Your instructions. Select and reproduce each line of the listing below that bears the string "opacity".
········
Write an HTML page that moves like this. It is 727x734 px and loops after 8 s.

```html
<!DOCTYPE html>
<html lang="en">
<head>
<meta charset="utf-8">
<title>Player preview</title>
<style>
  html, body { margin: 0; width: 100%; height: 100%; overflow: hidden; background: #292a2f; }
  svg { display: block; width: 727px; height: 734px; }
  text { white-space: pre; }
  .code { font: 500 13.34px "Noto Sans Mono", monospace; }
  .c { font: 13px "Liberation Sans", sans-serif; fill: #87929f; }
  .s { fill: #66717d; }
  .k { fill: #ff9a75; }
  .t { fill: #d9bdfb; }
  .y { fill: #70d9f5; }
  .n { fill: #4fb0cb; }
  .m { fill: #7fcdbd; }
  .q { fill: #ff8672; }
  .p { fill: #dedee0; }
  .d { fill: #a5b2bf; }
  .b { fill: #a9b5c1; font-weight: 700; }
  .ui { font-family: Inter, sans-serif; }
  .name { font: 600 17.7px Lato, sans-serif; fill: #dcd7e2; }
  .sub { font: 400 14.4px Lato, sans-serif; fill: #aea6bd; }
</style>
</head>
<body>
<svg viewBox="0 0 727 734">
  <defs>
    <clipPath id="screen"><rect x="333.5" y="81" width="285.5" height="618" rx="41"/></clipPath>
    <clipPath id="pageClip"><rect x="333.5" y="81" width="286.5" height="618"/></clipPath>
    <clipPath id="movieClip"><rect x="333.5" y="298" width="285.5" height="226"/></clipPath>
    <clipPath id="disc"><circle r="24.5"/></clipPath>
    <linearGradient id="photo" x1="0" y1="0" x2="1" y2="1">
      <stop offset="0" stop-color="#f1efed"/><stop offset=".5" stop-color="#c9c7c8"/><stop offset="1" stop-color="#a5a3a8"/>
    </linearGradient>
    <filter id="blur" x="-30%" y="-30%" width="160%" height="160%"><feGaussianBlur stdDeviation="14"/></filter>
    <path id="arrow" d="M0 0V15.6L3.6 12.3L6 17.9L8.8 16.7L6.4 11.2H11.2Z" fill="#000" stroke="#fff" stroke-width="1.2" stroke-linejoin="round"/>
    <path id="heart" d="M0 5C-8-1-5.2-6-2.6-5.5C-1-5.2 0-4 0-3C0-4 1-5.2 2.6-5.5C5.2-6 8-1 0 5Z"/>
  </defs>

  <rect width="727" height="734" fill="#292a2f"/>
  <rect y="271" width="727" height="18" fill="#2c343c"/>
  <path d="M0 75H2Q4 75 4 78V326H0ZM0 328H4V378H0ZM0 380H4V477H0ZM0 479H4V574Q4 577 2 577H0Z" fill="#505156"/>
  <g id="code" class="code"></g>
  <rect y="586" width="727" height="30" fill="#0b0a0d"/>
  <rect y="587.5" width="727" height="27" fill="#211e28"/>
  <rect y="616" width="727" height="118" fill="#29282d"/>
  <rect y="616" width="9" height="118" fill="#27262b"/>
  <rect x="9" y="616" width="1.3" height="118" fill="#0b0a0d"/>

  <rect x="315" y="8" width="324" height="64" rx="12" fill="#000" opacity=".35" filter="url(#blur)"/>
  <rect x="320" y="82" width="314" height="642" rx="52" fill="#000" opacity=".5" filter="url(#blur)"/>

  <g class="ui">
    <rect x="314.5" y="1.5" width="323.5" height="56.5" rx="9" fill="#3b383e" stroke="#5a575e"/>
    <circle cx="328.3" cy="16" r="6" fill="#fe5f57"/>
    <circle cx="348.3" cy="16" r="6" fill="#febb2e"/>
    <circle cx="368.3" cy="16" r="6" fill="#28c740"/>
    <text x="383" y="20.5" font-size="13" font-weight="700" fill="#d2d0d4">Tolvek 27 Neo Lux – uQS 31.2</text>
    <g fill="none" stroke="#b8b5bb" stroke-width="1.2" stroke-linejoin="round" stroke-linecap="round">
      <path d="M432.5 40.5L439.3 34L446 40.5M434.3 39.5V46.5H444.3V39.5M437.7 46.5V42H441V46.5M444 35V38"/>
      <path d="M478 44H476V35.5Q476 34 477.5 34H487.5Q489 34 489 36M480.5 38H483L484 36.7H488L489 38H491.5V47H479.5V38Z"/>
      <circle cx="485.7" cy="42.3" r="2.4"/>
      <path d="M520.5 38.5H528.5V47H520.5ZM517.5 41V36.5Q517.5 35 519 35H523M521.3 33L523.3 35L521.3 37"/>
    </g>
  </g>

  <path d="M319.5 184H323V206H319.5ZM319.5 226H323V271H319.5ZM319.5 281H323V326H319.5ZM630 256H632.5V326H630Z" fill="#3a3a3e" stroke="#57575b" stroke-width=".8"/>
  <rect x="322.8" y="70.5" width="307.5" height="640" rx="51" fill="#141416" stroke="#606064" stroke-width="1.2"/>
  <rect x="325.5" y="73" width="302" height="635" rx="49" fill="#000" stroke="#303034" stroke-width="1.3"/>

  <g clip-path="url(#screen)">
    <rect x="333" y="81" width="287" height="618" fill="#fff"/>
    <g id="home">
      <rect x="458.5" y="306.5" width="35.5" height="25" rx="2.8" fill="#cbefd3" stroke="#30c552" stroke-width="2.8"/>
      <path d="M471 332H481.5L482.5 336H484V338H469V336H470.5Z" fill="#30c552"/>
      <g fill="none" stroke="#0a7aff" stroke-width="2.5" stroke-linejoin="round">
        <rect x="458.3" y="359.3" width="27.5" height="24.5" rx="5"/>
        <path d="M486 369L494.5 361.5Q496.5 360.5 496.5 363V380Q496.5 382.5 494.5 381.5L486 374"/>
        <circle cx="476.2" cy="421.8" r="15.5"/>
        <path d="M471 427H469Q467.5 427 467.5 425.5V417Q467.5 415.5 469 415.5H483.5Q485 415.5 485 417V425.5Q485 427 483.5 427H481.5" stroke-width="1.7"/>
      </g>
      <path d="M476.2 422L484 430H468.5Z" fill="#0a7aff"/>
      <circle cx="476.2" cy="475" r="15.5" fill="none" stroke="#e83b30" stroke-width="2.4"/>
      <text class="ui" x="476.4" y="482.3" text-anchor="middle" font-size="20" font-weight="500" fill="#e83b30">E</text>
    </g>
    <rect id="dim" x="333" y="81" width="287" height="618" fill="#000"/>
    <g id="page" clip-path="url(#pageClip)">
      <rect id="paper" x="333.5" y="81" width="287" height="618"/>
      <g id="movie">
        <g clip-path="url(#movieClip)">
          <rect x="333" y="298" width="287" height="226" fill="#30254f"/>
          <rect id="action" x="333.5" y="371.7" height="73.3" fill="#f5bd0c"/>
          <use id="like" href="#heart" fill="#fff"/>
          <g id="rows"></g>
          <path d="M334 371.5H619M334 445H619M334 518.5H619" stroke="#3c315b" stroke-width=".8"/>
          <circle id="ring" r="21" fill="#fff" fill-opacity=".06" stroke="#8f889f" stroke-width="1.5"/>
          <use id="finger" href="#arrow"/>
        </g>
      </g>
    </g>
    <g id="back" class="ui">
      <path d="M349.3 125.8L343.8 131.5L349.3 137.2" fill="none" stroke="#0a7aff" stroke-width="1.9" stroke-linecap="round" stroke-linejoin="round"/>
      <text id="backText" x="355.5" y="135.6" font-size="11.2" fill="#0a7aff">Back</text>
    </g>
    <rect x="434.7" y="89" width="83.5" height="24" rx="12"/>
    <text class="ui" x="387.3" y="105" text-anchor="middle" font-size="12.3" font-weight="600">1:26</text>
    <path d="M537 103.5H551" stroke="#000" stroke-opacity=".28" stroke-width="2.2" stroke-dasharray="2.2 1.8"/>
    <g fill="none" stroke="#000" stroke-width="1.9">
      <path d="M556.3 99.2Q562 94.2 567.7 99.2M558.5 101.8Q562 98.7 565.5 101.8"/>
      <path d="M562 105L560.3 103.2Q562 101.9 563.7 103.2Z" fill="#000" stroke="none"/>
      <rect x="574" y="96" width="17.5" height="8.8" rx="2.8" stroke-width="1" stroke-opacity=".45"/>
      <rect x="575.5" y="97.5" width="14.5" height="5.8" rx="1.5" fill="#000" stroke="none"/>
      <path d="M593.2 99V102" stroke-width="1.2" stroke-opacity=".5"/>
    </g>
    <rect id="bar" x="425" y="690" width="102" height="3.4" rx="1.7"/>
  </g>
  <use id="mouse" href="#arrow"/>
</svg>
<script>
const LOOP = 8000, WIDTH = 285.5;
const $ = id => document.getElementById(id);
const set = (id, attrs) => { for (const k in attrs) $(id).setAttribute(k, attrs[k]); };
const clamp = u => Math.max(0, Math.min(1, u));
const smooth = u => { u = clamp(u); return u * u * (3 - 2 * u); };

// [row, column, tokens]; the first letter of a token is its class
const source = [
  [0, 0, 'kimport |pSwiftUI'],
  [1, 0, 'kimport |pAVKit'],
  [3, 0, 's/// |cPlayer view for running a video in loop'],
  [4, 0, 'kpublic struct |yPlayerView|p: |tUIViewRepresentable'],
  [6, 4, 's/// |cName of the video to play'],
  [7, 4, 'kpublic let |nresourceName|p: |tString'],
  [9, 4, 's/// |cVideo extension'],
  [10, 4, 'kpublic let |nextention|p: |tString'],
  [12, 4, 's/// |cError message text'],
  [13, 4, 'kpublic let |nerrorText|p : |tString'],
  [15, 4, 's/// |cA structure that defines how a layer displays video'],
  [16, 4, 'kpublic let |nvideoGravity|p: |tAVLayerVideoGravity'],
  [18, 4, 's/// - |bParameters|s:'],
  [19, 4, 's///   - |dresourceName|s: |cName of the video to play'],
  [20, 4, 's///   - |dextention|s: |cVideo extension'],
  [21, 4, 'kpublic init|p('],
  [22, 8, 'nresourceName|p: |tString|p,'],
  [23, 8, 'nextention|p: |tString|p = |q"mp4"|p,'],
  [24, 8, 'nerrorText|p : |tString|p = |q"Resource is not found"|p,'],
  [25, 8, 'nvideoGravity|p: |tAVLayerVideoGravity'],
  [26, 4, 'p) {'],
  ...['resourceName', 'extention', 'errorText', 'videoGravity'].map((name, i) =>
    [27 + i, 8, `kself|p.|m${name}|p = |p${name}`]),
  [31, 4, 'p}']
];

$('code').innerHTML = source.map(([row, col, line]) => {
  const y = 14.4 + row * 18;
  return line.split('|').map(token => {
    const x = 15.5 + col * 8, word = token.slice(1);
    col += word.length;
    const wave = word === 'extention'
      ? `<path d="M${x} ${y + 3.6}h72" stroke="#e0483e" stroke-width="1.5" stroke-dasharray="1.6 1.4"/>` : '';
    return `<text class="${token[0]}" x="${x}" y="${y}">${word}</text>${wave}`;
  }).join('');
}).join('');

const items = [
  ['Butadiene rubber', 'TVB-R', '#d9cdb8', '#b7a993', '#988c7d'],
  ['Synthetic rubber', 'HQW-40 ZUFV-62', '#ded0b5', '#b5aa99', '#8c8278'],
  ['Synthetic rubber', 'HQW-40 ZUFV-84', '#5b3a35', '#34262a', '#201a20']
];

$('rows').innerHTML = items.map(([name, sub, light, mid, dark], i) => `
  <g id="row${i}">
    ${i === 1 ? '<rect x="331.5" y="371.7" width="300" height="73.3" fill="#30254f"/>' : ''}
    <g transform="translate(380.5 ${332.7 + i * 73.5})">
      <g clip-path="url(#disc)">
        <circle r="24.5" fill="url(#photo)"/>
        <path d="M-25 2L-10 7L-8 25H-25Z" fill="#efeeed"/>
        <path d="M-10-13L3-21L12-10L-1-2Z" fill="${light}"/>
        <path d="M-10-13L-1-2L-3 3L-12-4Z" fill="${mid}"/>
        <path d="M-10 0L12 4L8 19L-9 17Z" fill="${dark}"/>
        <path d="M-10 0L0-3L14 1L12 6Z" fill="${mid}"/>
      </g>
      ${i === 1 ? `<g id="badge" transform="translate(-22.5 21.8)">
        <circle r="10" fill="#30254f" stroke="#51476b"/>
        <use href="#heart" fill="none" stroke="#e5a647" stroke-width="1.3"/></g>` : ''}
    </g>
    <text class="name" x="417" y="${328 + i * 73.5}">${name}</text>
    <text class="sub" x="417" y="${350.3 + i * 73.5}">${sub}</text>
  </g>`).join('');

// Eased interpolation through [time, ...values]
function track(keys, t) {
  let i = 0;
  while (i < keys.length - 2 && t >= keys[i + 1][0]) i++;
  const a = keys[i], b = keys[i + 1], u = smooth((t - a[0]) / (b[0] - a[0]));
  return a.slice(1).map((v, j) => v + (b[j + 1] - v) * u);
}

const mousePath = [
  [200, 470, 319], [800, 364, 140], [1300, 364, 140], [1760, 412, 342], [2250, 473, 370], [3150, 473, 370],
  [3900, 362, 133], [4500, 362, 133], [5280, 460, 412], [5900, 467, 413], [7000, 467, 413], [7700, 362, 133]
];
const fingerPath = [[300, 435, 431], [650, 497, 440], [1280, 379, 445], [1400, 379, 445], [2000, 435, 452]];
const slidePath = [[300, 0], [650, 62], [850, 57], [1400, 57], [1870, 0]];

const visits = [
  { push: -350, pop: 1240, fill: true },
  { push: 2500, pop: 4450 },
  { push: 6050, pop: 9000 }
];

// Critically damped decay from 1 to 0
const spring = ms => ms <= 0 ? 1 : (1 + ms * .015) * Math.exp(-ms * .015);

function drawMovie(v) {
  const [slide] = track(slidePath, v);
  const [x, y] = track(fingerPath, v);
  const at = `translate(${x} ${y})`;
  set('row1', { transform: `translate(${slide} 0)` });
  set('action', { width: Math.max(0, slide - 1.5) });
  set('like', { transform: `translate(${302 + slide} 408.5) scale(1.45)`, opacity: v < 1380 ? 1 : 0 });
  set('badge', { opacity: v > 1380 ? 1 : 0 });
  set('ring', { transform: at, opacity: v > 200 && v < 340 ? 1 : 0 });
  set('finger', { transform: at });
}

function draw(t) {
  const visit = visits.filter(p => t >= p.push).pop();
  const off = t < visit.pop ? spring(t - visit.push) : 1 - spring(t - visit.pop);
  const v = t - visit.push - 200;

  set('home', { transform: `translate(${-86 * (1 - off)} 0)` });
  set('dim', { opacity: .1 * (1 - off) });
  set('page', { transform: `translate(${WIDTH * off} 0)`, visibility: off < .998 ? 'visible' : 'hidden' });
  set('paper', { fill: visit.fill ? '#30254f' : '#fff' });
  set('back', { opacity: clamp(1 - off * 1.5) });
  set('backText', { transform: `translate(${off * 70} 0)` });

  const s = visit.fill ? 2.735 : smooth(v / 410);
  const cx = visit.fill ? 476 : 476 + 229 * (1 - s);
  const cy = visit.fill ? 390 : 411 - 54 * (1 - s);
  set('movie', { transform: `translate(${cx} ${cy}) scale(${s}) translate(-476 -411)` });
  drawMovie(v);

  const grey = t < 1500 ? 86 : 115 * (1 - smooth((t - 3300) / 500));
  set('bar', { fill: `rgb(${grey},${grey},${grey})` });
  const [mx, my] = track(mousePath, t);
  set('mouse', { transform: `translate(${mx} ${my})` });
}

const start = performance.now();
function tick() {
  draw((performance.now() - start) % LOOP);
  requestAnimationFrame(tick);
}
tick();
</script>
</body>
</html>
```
········
Response.
  <rect x="315" y="8" width="324" height="64" rx="12" fill="#000" opacity=".35" filter="url(#blur)"/>
  <rect x="320" y="82" width="314" height="642" rx="52" fill="#000" opacity=".5" filter="url(#blur)"/>
          <circle id="ring" r="21" fill="#fff" fill-opacity=".06" stroke="#8f889f" stroke-width="1.5"/>
    <path d="M537 103.5H551" stroke="#000" stroke-opacity=".28" stroke-width="2.2" stroke-dasharray="2.2 1.8"/>
      <rect x="574" y="96" width="17.5" height="8.8" rx="2.8" stroke-width="1" stroke-opacity=".45"/>
      <path d="M593.2 99V102" stroke-width="1.2" stroke-opacity=".5"/>
  set('like', { transform: `translate(${302 + slide} 408.5) scale(1.45)`, opacity: v < 1380 ? 1 : 0 });
  set('badge', { opacity: v > 1380 ? 1 : 0 });
  set('ring', { transform: at, opacity: v > 200 && v < 340 ? 1 : 0 });
  set('dim', { opacity: .1 * (1 - off) });
  set('back', { opacity: clamp(1 - off * 1.5) });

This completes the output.